What limitations do session-tracking methods definitions have?


Webtrends Analytics


What limitations do session-tracking methods definitions have?


The following session-tracking methods define the range of options available by which visits are defined and can be totaled.

Authenticated Users

The most accurate way to count visits to a site is to require every visitor to use a unique username/password combination before entering the site. This ensures that the log file contains information that uniquely identifies every user. This information is required for the “Authenticated Users” report.


  • Due to site policies or technical limitations, it may not be possible to implement authenticated users.
  • Some potential visitors may decline to visit the site if content is only available once they have logged in, and their reasons may stem from concerns over privacy or the desire not to manage yet one more set of credentials.


Cookies are pieces of software code that reside on the hard drive of the client (or requesting) computer that contain information that identifies the computer to the server. It is recommended that these cookies be persistent cookies, which means that the same cookie stays with the visitor even after leaving the site.

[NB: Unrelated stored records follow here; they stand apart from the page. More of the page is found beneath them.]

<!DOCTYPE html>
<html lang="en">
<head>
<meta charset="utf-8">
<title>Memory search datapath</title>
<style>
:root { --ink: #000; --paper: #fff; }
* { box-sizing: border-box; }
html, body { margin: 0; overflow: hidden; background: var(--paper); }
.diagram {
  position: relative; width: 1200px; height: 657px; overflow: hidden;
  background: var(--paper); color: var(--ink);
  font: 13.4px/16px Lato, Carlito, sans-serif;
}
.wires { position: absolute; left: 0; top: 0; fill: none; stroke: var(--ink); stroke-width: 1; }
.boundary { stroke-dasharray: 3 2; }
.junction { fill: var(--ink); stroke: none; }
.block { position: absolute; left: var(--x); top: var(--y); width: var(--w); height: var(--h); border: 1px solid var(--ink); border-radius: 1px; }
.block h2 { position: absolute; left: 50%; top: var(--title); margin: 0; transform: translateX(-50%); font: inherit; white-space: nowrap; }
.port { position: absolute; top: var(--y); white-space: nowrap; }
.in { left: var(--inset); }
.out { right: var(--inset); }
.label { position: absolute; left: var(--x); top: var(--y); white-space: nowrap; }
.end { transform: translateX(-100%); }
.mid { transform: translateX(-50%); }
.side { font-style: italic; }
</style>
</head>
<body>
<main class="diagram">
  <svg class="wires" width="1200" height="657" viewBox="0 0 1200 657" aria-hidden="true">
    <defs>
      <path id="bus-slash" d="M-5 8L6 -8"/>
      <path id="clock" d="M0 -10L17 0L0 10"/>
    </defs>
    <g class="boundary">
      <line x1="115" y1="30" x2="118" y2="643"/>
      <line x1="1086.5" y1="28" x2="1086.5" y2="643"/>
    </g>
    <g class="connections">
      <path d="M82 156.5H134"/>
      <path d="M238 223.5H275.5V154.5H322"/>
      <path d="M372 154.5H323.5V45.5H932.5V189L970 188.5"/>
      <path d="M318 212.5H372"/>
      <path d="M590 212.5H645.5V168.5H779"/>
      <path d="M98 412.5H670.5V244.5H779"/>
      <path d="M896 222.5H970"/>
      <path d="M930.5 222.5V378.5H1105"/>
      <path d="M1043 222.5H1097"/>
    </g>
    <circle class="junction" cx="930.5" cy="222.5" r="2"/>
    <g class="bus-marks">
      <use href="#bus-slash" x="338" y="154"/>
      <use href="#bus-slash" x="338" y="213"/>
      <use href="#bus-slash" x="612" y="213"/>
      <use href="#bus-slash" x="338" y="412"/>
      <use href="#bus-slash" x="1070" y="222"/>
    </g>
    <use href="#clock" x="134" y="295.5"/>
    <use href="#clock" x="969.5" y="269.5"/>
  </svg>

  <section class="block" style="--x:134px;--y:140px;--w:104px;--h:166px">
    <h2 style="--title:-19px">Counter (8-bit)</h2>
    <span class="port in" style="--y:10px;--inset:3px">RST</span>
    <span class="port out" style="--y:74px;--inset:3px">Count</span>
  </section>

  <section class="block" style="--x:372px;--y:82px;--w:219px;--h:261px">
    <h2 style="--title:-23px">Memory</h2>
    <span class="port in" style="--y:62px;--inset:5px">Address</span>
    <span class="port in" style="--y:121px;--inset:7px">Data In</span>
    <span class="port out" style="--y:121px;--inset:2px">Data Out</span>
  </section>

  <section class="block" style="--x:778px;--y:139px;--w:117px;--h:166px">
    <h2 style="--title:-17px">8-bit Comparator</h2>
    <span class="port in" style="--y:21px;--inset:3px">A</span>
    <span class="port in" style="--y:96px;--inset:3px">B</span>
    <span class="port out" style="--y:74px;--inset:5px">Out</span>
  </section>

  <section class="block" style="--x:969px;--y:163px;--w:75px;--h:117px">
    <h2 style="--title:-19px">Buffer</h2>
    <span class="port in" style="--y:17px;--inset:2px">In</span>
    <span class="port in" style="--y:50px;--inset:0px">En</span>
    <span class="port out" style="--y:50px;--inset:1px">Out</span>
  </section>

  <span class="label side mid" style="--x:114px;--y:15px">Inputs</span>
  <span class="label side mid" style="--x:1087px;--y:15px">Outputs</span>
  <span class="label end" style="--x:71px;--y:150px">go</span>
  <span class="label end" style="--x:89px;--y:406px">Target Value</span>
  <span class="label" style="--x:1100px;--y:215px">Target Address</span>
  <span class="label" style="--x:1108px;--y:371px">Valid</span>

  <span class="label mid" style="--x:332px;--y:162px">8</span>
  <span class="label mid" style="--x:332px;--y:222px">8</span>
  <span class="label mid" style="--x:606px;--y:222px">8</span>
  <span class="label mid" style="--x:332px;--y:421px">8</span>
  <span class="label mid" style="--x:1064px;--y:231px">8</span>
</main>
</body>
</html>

  • Some visitors may refuse to accept cookies.
  • Cookies can be deleted from the client hard drive. This could result in double-counting unique visitors during a period if the visitor deleted cookies between visits.
  • There is no way to know if the client computer is a shared computer between many unique visitors.

IP address/User Agent

Using the IP address and user agent of the visitor bases the visit off of two potentially mutable factors. This method is recommended in situations where stronger session-tracking methods are not an option.


  • The user agent reported by the browser can be easily spoofed and changed on the fly.
  • Many ISPs and organizations use dynamic ISP addressing where an IP address can be determined dynamically when a user logs in, through the use of firewalls, or by a load-balancing device.
  • Some, filter all data so it comes through an intermediate proxy server. In this case, the web server sends the requests not to the individual requester, but to the proxy server of the ISP. The information is then sent on to the actual visitor, but with the source address of the proxy server. The IP can change many times during the course of a visit depending on which proxy server is making the request, which can result in multiple visits.

If Webtrends detect a series of requests being sent to a particular IP address within a defined time frame, it will count these requests as a single visit. If there are no requests within a particular time frame, the next time a request comes in to send information to that particular IP address, Webtrends will count that request as a new visit.


If visitor “A” visits a site and immediately leaves, and visitor “B” comes to the site within the time frame defined using the same source IP address/User Agent, both visitors will be counted as 1 visitor and visit.

URL/Parameter-based tracking

A unique URL or parameter are store data such as a Session ID.


A new Session ID is generated every time a visitor visits the site, from which all visitors will appear as new visitors.